Lemmy was an impressive figure in the music industry and it’s beautiful to see that such a wide swathe of humanity is paying tribute to the man. Of course, I’ve been doing this blog for so long that by now when something like this happens all I can think after the initial mourning is “What can we learn from Lemmy in furthering our own path in the industry?” The man was able to be a professional musician for fifty years for a reason and he stands as a fitting testament to all the tenacity and madness that success in this screwed up world requires. I don’t usually do listicles on this site but for some reason it felt appropriate, so here are five things that I think that Lemmy taught us.
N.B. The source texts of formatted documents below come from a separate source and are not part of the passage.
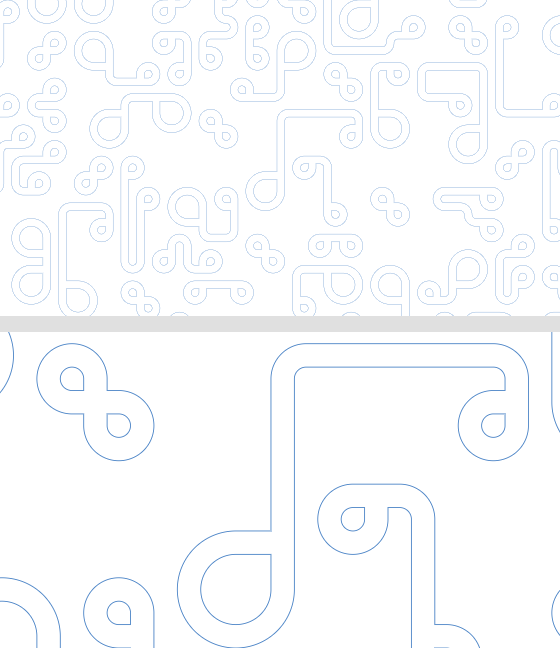
Top, the full canvas; bottom, a detail of the centre.
Reproduce this pattern procedurally as a Shadertoy shader.

```glsl
#define SITES_HIGH 20.25    // lattice sites over the canvas height
#define ATTEMPTS 72         // ribbons tried per block
#define BIG_ATTEMPTS 20     // early tries that favour big loops
#define MAX_STEPS 12        // longest ribbon, in sites
#define MEAN_STEPS 4.5      // usual ribbon length
#define STRAIGHTNESS 0.78   // chance to keep the heading
#define HALF_RIBBON 0.25    // half ribbon width, in sites
#define LINE_WIDTH 0.0185   // outline width, in sites
#define LINE_COLOR vec3(0.27, 0.50, 0.77)

const int BLOCK = 8;         // block side, one bit per site
const float FAR = 100.0;

uvec2 used;                  // occupied sites of the block
float seed, trial;           // random state, distance to the tried ribbon
vec2 pos;                    // this point within the block
ivec2 here;                  // its nearest site

float hash(vec2 v) { return fract(sin(dot(v, vec2(12.9898, 78.233))) * 43758.5453); }
float random() { seed += 1.0; return hash(vec2(seed, 0.5)); }
int randomSign() { return random() < 0.5 ? -1 : 1; }
ivec2 turnLeft(ivec2 d) { return ivec2(-d.y, d.x); }

// Bits of a square of sites, up to three wide
uvec2 squareMask(ivec2 low, int size) {
    uint line = ((1u << uint(size)) - 1u) << uint(low.x);
    uint bits = line * (size == 1 ? 1u : size == 2 ? 0x101u : 0x10101u);
    int s = BLOCK * low.y;
    if (s == 0) return uvec2(bits, 0u);
    if (s < 32) return uvec2(bits << uint(s), bits >> uint(32 - s));
    return uvec2(0u, bits << uint(s - 32));
}

bool isFree(ivec2 low, int size) {
    if (min(low.x, low.y) < 0 || max(low.x, low.y) + size > BLOCK) return false;
    return (used & squareMask(low, size)) == uvec2(0u);
}

// Circle with one square corner, where the ribbon leaves along +x
float loopDistance(vec2 p, float radius) {
    if (min(p.x, p.y) < 0.0) return abs(length(p) - radius);
    return min(abs(p.y - radius), length(vec2(p.x - radius, max(p.y - radius, 0.0))));
}

// Straight piece or quarter turn through one site
float bendDistance(vec2 p, vec2 enter, vec2 leave) {
    if (dot(enter, leave) > 0.5) return abs(p.x * enter.y - p.y * enter.x);
    return abs(length(p - 0.5 * (leave - enter)) - 0.5);
}

// Two small loops sharing a corner at the origin
float eightDistance(vec2 p) {
    float upper = min(p.x, p.y) > -0.5 ? loopDistance(0.5 - p, 0.5) : FAR;
    float lower = max(p.x, p.y) < 0.5 ? loopDistance(0.5 + p, 0.5) : FAR;
    return min(upper, lower);
}

// Place a teardrop loop if its square of sites is free
bool tryLoop(ivec2 corner, ivec2 heading, ivec2 side, int size) {
    ivec2 opposite = corner + (size - 1) * (heading + side);
    ivec2 low = min(corner, opposite), offset = here - low;
    if (!isFree(low, size)) return false;
    used |= squareMask(low, size);
    if (min(offset.x, offset.y) >= 0 && max(offset.x, offset.y) < size) {
        vec2 p = pos - 0.5 * vec2(corner + opposite);
        p = -vec2(dot(p, vec2(heading)), dot(p, vec2(side)));
        trial = loopDistance(p, 0.5 * float(size - 1));
    }
    return true;
}

// Walk over free sites until a closing loop fits
bool growRibbon(ivec2 tip, ivec2 heading, int endSize) {
    if (!isFree(tip, 1)) return false;
    int wanted = int(random() * 2.0 * MEAN_STEPS);
    for (int i = 0; i < MAX_STEPS; i++) {
        float choice = random();
        ivec2 side = fract(choice * 64.0) < 0.5 ? turnLeft(heading) : -turnLeft(heading);
        ivec2 next = choice < STRAIGHTNESS ? heading : side;
        if (!isFree(tip + next, 1)) next = next == heading ? side : heading;
        if (!isFree(tip + next, 1)) next = -side;
        bool stuck = !isFree(tip + next, 1);
        if (stuck || i >= wanted) {
            for (int k = 0; k < 4; k++) {
                if (tryLoop(tip, heading, side, k < 2 ? endSize : 2)) return true;
                side = -side;
            }
        }
        if (stuck) return false;
        used |= squareMask(tip, 1);
        if (tip == here) trial = bendDistance(pos - vec2(tip), vec2(heading), vec2(next));
        tip += next;
        heading = next;
    }
    return false;
}

// Pack one block with ribbons, undoing those that cannot be closed
float packedDistance() {
    float dist = FAR;
    used = uvec2(0u);
    int start = int(random() * 64.0);
    for (int i = 0; i < ATTEMPTS && dist == FAR; i++) {
        int cell = (i * 27 + start) % (BLOCK * BLOCK);
        ivec2 corner = ivec2(cell % BLOCK, cell / BLOCK);
        if (!isFree(corner, 1)) continue;
        ivec2 heading = ivec2(randomSign(), 0);
        if (random() < 0.5) heading = turnLeft(heading);
        ivec2 side = turnLeft(heading) * randomSign();
        float bigChance = i < BIG_ATTEMPTS ? 0.7 : 0.2;
        int startSize = random() < bigChance ? 3 : 2;
        int endSize = random() < bigChance ? 3 : 2;
        uvec2 saved = used;
        trial = FAR;
        if (!tryLoop(corner, -heading, side, startSize)) continue;
        if (growRibbon(corner + heading, heading, endSize)) dist = trial;
        else used = saved;
    }
    return dist;
}

void mainImage(out vec4 fragColor, in vec2 fragCoord) {
    float pixel = SITES_HIGH / iResolution.y;
    vec2 p = fragCoord * pixel, site = floor(p + 0.5);

    // Tiling of large squares with small ones between them
    vec2 u = vec2(8.0, 3.0), v = vec2(-3.0, 8.0);
    vec2 guess = floor((vec2(dot(site, u), dot(site, v)) + 0.5) / dot(u, u));
    vec2 index = guess, origin = vec2(0.0);
    bool small = false;
    for (int k = 0; k < 4; k++) {
        vec2 n = guess + vec2(-(k % 2), k / 2);
        vec2 corner = n.x * u + n.y * v, q = site - corner;
        bool inLarge = min(q.x, q.y) >= 0.0 && max(q.x, q.y) < u.x;
        bool inSmall = q.x >= u.x && q.x < u.x + u.y && q.y >= 0.0 && q.y < u.y;
        if (inLarge || inSmall) { index = n; origin = corner; small = inSmall; }
    }
    pos = p - origin;
    here = ivec2(site - origin);
    seed = floor(900.0 * hash(index + 3.0));

    float dist;
    if (small) {
        vec2 q = pos - vec2(u.x + 1.0, 1.0);
        q.x *= float(randomSign());
        dist = eightDistance(q);
    } else dist = packedDistance();

    // Thin outline, box filtered over one pixel
    float edge = abs(dist - HALF_RIBBON) / pixel, halfLine = 0.5 * LINE_WIDTH / pixel;
    float ink = max(0.0, min(edge + 0.5, halfLine) - max(edge - 0.5, -halfLine));
    fragColor = vec4(mix(vec3(1.0), LINE_COLOR, ink), 1.0);
}
```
5. Have Your Own Look

One thing that not enough people realize is the extent to which Lemmy changed the world of fashion and defined cool. He was this iconic figure who brought together both punks and metalheads whilst simultaneously garnering more than a little attention from the outside world. He managed to do this by having an aesthetic that almost no one else could emulate, though countless thousands have tried, myself included. What Lemmy realized is that as long as you are willing to be yourself then you can help to create something that can bring people together, and Lemmy was nothing if not an iconoclast. Though most people never seemed to think that Lemmy was an especially forceful personality, he wasn’t afraid to be wholly himself, and this helped to make him into a figure who will reign over the world of heavy metal for years and years to come.


4. Don’t Be Afraid To Trust People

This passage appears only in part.